• WHAT NEEDS TO BE DONE:
Count the lines below in which "stepped" appears, then give that number by itself.

• Items from a dataset:

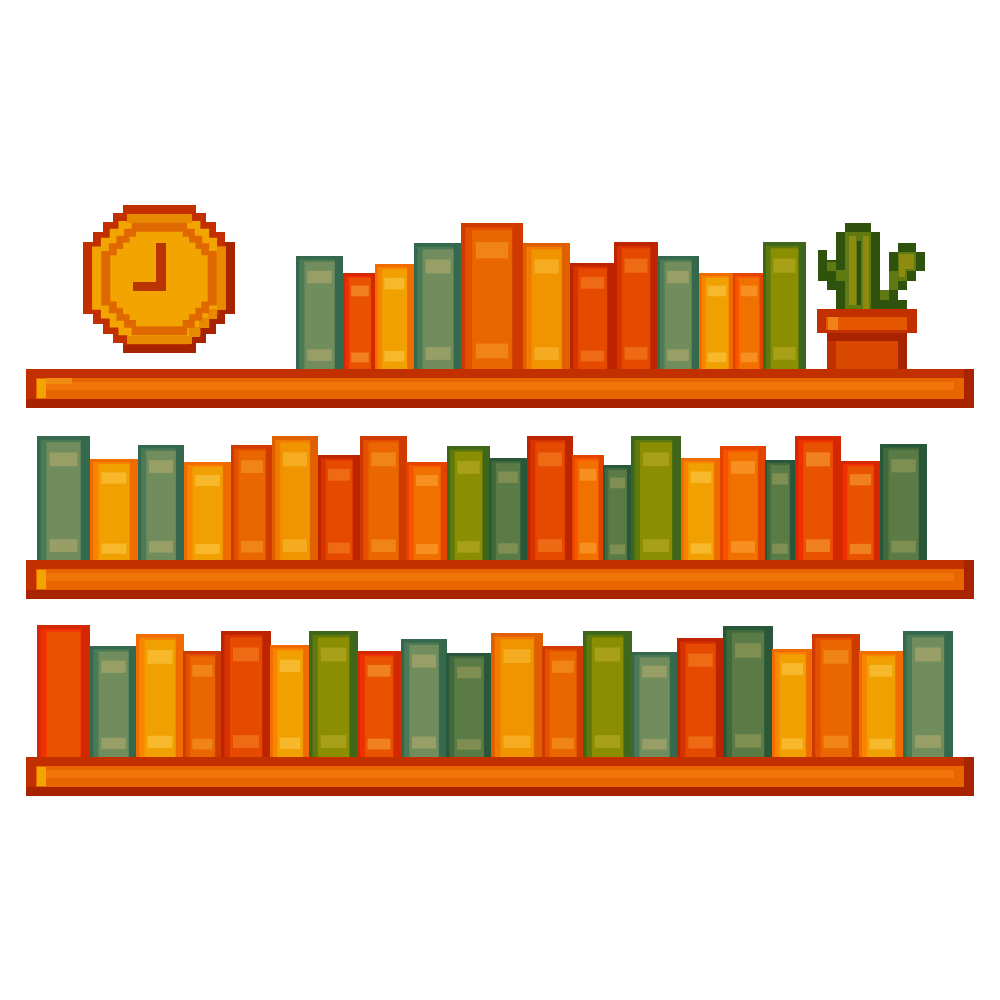
<!DOCTYPE html>
<html lang="en">
<head>
<meta charset="utf-8">
<title>Pixel bookshelves</title>
<style>
:root{--paper:#fff;--rust:#c23000;--rust-dark:#a82400;--wood:#e96500;--wood-light:#f07408;--gold:#f2a500;--amber:#e88a00;--cactus-dark:#2f520c;--cactus:#5f7a12;--cactus-light:#8f8a10}
html,body{margin:0;background:var(--paper);overflow:hidden}
svg.scene{display:block;width:1000px;height:1000px}
.sage{--face:#718d5d;--edge:#4c7a55;--side:#35694d;--band:#979f66}
.forest{--face:#5a7b45;--edge:#41693c;--side:#28573a;--band:#7f8f52}
.olive{--face:#8a8e00;--edge:#5f7a0c;--side:#3f671b;--band:#a8a018}
.yellow{--face:#f0a000;--edge:#f98400;--side:#f06c00;--band:#f8b82c}
.amber{--face:#f09400;--edge:#f27a00;--side:#e06000;--band:#f6ac20}
.orange{--face:#e96600;--edge:#e45000;--side:#cf3a00;--band:#f08416}
.bright{--face:#f07000;--edge:#fa5200;--side:#e24400;--band:#f79020}
.red{--face:#e64a00;--edge:#d83200;--side:#bd2400;--band:#ee6a14}
.scarlet{--face:#e85200;--edge:#f03000;--side:#d42800;--band:#f08020}
.face{fill:var(--face)}.edge{fill:var(--edge)}.side{fill:var(--side)}.band{fill:var(--band)}
</style>
</head>
<body>
<svg class="scene" viewBox="0 0 1000 1000" role="img" aria-label="Three shelves of books with a clock and a cactus">
<defs>
<symbol id="plain-book" viewBox="0 0 100 100" preserveAspectRatio="none">
<rect class="edge" width="100" height="100"/>
<rect class="side" x="83" width="17" height="100"/>
<rect class="side" width="7" height="100"/>
<rect class="side" width="100" height="3"/>
<rect class="face" x="18" y="5" width="64" height="95"/>
</symbol>
<symbol id="book" viewBox="0 0 100 100" preserveAspectRatio="none">
<rect class="edge" width="100" height="100"/>
<rect class="side" x="83" width="17" height="100"/>
<rect class="side" width="7" height="100"/>
<rect class="side" width="100" height="3"/>
<rect class="face" x="18" y="5" width="64" height="95"/>
<rect class="band" x="24" y="13" width="52" height="11"/>
<rect class="band" x="24" y="82" width="52" height="10"/>
</symbol>
<g id="shelf">
<rect width="948" height="39" fill="var(--rust)"/>
<rect y="30" width="948" height="9" fill="var(--rust-dark)"/>
<rect x="938" width="10" height="39" fill="var(--rust-dark)"/>
<rect x="10" y="9" width="928" height="21" fill="var(--wood)"/>
<rect x="20" y="13" width="908" height="8" fill="var(--wood-light)"/>
<rect x="11" y="10" width="9" height="19" fill="var(--gold)"/>
</g>
<path id="stepped-disc" d="M-36 -74H37V-66H47V-57H57V-47H66V-37H76V35H66V45H57V55H47V64H37V74H-36V64H-46V55H-56V45H-66V35H-76V-37H-66V-47H-56V-57H-46V-66H-36Z"/>
</defs>

<g id="clock" transform="translate(159 279)">
<use href="#stepped-disc" fill="var(--rust)"/>
<path d="M66 -37H76V35H66V45H57V55H47V64H37V74H-36V66H30V56H40V46H50V36H60V26H66Z" fill="var(--rust-dark)"/>
<use href="#stepped-disc" transform="scale(.88)" fill="var(--gold)"/>
<path d="M-32 -65H33V-56H-32ZM58 -32H67V30H58V40H50V49H41V58H33V65H-32V57H30V48H40V39H49V30H58Z" fill="var(--amber)"/>
<use href="#stepped-disc" transform="scale(.76)" fill="#df6800"/>
<use href="#stepped-disc" transform="scale(.64)" fill="var(--gold)"/>
<path d="M-3 -36H7V12H-26V3H-3Z" fill="#b93400"/>
</g>

<g id="top-row">
<use href="#book" class="sage" x="296" y="256" width="47" height="114"/>
<use href="#book" class="scarlet" x="343" y="273" width="34" height="97"/>
<use href="#book" class="yellow" x="375" y="264" width="39" height="106"/>
<use href="#book" class="sage" x="414" y="243" width="48" height="127"/>
<use href="#book" class="amber" x="523" y="243" width="47" height="127"/>
<use href="#book" class="orange" x="461" y="223" width="62" height="147"/>
<use href="#book" class="red" x="570" y="263" width="45" height="107"/>
<use href="#book" class="red" x="614" y="242" width="44" height="128"/>
<use href="#book" class="sage" x="657" y="256" width="42" height="114"/>
<use href="#book" class="yellow" x="699" y="273" width="36" height="97"/>
<use href="#book" class="bright" x="733" y="273" width="32" height="97"/>
<use href="#book" class="olive" x="763" y="242" width="43" height="128"/>
</g>

<g id="potted-cactus">
<path d="M845 223H871V232H880V309H836V290H827V281H818V250H827V260H836V232H845ZM898 243H916V252H925V271H916V281H907V290H898V300H907V309H880V290H889V252H898Z" fill="var(--cactus-dark)"/>
<path d="M845 232H871V309H845V281H836V271H827V262H836V270H845ZM898 252H916V271H907V281H898V290H889V300H880V290H889V271H898Z" fill="var(--cactus)"/>
<path d="M849 236H856V305H849ZM863 236H869V309H863ZM899 254H914V269H905V277H899Z" fill="var(--cactus-light)"/>
<path d="M857 241H861V305H857ZM836 250H841V265H836Z" fill="var(--cactus-dark)"/>
<rect x="817" y="309" width="100" height="24" fill="var(--rust)"/>
<rect x="827" y="333" width="80" height="37" fill="var(--rust)"/>
<rect x="826" y="317" width="81" height="13" fill="#e65800"/>
<rect x="828" y="317" width="10" height="13" fill="#f28218"/>
<rect x="836" y="341" width="62" height="29" fill="#d94800"/>
<rect x="827" y="333" width="80" height="8" fill="var(--rust-dark)"/>
<rect x="898" y="333" width="9" height="37" fill="var(--rust-dark)"/>
</g>

<g id="middle-row">
<use href="#book" class="sage" x="37" y="436" width="53" height="126"/>
<use href="#book" class="yellow" x="90" y="459" width="48" height="103"/>
<use href="#book" class="sage" x="138" y="445" width="46" height="117"/>
<use href="#book" class="yellow" x="184" y="462" width="47" height="100"/>
<use href="#book" class="orange" x="231" y="445" width="42" height="117"/>
<use href="#book" class="amber" x="272" y="436" width="46" height="126"/>
<use href="#book" class="red" x="318" y="455" width="42" height="107"/>
<use href="#book" class="orange" x="360" y="436" width="47" height="126"/>
<use href="#book" class="bright" x="406" y="462" width="42" height="100"/>
<use href="#book" class="olive" x="447" y="446" width="43" height="116"/>
<use href="#book" class="forest" x="489" y="458" width="38" height="104"/>
<use href="#book" class="red" x="527" y="436" width="46" height="126"/>
<use href="#book" class="bright" x="572" y="455" width="32" height="107"/>
<use href="#book" class="forest" x="603" y="465" width="29" height="97"/>
<use href="#book" class="olive" x="631" y="436" width="50" height="126"/>
<use href="#book" class="yellow" x="681" y="458" width="40" height="104"/>
<use href="#book" class="bright" x="720" y="446" width="46" height="116"/>
<use href="#book" class="forest" x="765" y="460" width="30" height="102"/>
<use href="#book" class="scarlet" x="795" y="436" width="46" height="126"/>
<use href="#book" class="scarlet" x="840" y="461" width="41" height="101"/>
<use href="#book" class="forest" x="880" y="444" width="47" height="118"/>
</g>

<g id="bottom-row">
<use href="#plain-book" class="scarlet" x="37" y="625" width="53" height="133"/>
<use href="#book" class="sage" x="90" y="646" width="47" height="112"/>
<use href="#book" class="yellow" x="136" y="634" width="48" height="124"/>
<use href="#book" class="orange" x="183" y="651" width="39" height="107"/>
<use href="#book" class="red" x="221" y="631" width="50" height="127"/>
<use href="#book" class="yellow" x="270" y="645" width="40" height="113"/>
<use href="#book" class="olive" x="309" y="631" width="49" height="127"/>
<use href="#book" class="scarlet" x="357" y="651" width="44" height="107"/>
<use href="#book" class="sage" x="401" y="639" width="46" height="119"/>
<use href="#book" class="forest" x="446" y="653" width="46" height="105"/>
<use href="#book" class="amber" x="491" y="633" width="52" height="125"/>
<use href="#book" class="orange" x="542" y="646" width="42" height="112"/>
<use href="#book" class="olive" x="583" y="631" width="49" height="127"/>
<use href="#book" class="sage" x="631" y="652" width="47" height="106"/>
<use href="#book" class="red" x="677" y="638" width="47" height="120"/>
<use href="#book" class="forest" x="723" y="626" width="50" height="132"/>
<use href="#book" class="yellow" x="772" y="649" width="41" height="109"/>
<use href="#book" class="orange" x="812" y="634" width="48" height="124"/>
<use href="#book" class="yellow" x="859" y="651" width="44" height="107"/>
<use href="#book" class="sage" x="903" y="631" width="50" height="127"/>
</g>

<g id="shelves">
<use href="#shelf" x="26" y="369"/>
<rect x="46" y="378" width="26" height="6" fill="#f08a10"/>
<use href="#shelf" x="26" y="560"/>
<use href="#shelf" x="26" y="757"/>
</g>
</svg>
</body>
</html>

• ANSWER BOX:
5